[Stored entries]
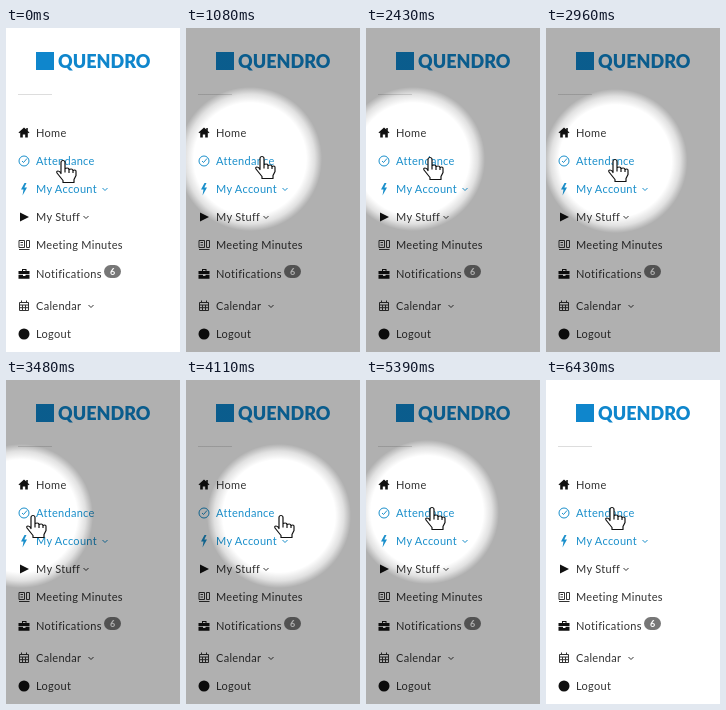
These frames come from a looping animation (174x324 px, 7310 ms). An HTML page:

```html
<!DOCTYPE html>
<html lang="en">
<head>
<meta charset="utf-8">
<title>Menu spotlight</title>
<style>
html, body { margin: 0; width: 100%; height: 100%; overflow: hidden; background: #fff; }
svg { display: block; width: 174px; height: 324px; }
text { font: 11px Lato, sans-serif; letter-spacing: .3px; fill: #333; }
.on { fill: #1a8fcb; }
.brand { font-size: 18px; font-weight: 900; letter-spacing: 0; fill: #0f86cc; }
.count { font-size: 9px; font-weight: 700; letter-spacing: 0; fill: #fff; text-anchor: middle; }
.line { fill: none; stroke: #333; stroke-width: 1; }
.blue { stroke: #1a8fcb; }
</style>
</head>
<body>
<svg viewBox="0 0 174 324">
  <defs>
    <radialGradient id="spot" gradientUnits="userSpaceOnUse" r="72">
      <stop offset=".78" stop-opacity="0"/>
      <stop offset=".9" stop-opacity=".12"/>
      <stop offset="1" stop-opacity=".31"/>
    </radialGradient>
  </defs>
  <rect width="174" height="324" fill="#fff"/>

  <rect x="30" y="24" width="18" height="18" fill="#0f86cc"/>
  <text class="brand" x="52" y="39.5">QUENDRO</text>
  <path d="M12 66.5H46" stroke="#ddd"/>

  <g id="menu"></g>

  <g fill="#111">
    <path d="M12.5 104.5L18 99.5l2.3 2v-1.5h1.5v3l1.7 1.5-.8.8-.9-.7v4.9h-2.6v-3h-2.4v3h-2.6v-4.9l-.9.7z"/>
    <path d="M14 184.5l9 4.5-9 4.5z"/>
    <path d="M12.5 243h3.5v-2h4.500v2h3v3h-11zm4.500 0h2.500v-1h-2.500zM12.500 246.700h4.500v1.300h2.500v-1.300h4v4h-11z"/>
    <circle cx="18" cy="306" r="5.5"/>
  </g>
  <path class="on" d="M18.500 155l-3.500 6.500h2.500l-1 6 4.500-8h-2.700l2.200-4.500z"/>
  <g class="line blue">
    <circle cx="18" cy="133" r="5"/>
    <path d="M16 133l1.500 1.500 3.500-4"/>
  </g>
  <g class="line">
    <path d="M13 212.500h5.500v7H13zM14.500 214.500h2.500M14.500 217h2.500M20.500 212.500h3v7h-3zM13 221.500h10.500"/>
    <path d="M13.500 274.500h9v8h-9zM13.500 277h9M15.500 272.500v2M20.500 272.500v2M16.500 277v5M19.500 277v5M13.500 279.700h9"/>
  </g>

  <rect x="98" y="237" width="17" height="13" rx="6.500" fill="#777"/>
  <text class="count" x="106.500" y="246.500">6</text>

  <rect id="dim" width="174" height="324" fill="url(#spot)"/>
  <path id="hand" fill="#fff" stroke="#111" stroke-width="1.200" stroke-linejoin="round"
    d="M-2 11V1.500a2 2 0 0 1 4 0V8q0-1 2-1t2 2q0-1 2-1t2 2q0-1 1.600-1t1.400 2V14.500l-2 4V21.500H0v-2l-6-7.500q-.8-2 1-2t3 2.500zM6 9v3M10 10v2M2 8v3.500"/>
</svg>
<script>
const $ = id => document.getElementById(id);
const LOOP = 7310;

// label, middle y, highlighted, chevron x
const items = [
  ['Home', 105], ['Attendance', 133, 1], ['My Account', 161, 1, 99],
  ['My Stuff', 189, 0, 80], ['Meeting Minutes', 217], ['Notifications', 246],
  ['Calendar', 278, 0, 85], ['Logout', 306]
];
$('menu').innerHTML = items.map(([label, y, on, arrow]) =>
  `<text x="30" y="${y + 4}" class="${on ? 'on' : ''}">${label}</text>` +
  (arrow ? `<path class="line ${on ? 'blue' : ''}" d="M${arrow - 2.5} ${y - 1}l2.500 2.500 2.500-2.500"/>` : '')
).join('');

// time, hand x, hand y, light x, light y
const path = [
  [0, 57, 133, 53, 133], [170, 57, 133, 53, 133], [740, 62, 132, 60, 132],
  [1080, 76, 129, 64, 131], [1360, 101, 128, 99, 128], [1560, 78, 134, 77, 136],
  [1700, 36, 134, 34, 136], [1860, 21, 133, 19, 135], [2010, 22, 133, 19, 135],
  [2290, 45, 132, 30, 133], [2430, 64, 130, 47, 131], [2830, 96, 131, 95, 132],
  [3220, 16, 135, 18, 135], [3480, 27, 136, 15, 136], [3990, 94, 136, 86, 136],
  [4110, 95, 136, 93, 136], [4470, 62, 132, 64, 133], [4840, 70, 129, 70, 131],
  [5390, 66, 128, 61, 132], [LOOP, 66, 128, 61, 132]
];

// first, last and count of evenly spaced redraws
const ticks = [
  [0, 0, 1], [170, 170, 1], [350, 740, 4], [1080, 1080, 1], [1230, 1360, 2],
  [1560, 1560, 1], [1700, 1700, 1], [1860, 2430, 5], [2570, 3220, 6],
  [3350, 3990, 6], [4110, 4840, 7], [5260, 5390, 2]
].flatMap(([a, b, n]) => Array.from({ length: n }, (_, i) => a + (n > 1 ? (b - a) * i / (n - 1) : 0)));

function poseAt(t) {
  const i = path.findIndex(k => k[0] > t);
  const a = path[i - 1], b = path[i];
  const u = (t - a[0]) / (b[0] - a[0]);
  return a.map((v, j) => v + (b[j] - v) * u);
}

function draw(now) {
  const t = now % LOOP;
  const [, hx, hy, cx, cy] = poseAt(ticks.filter(s => s <= t).pop());
  $('hand').setAttribute('transform', `translate(${Math.round(hx)} ${Math.round(hy)})`);
  $('spot').setAttribute('cx', cx);
  $('spot').setAttribute('cy', cy);
  $('dim').setAttribute('opacity', t < 170 || t >= 6430 ? 0 : t < 6300 ? 1 : .5);
}

const start = performance.now();
function frame() {
  draw(performance.now() - start);
  requestAnimationFrame(frame);
}
frame();
</script>
</body>
</html>
```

_Activity_: Please state how many lines in the records above hold the word "height", giving only the number.

_Solution to this task_: 6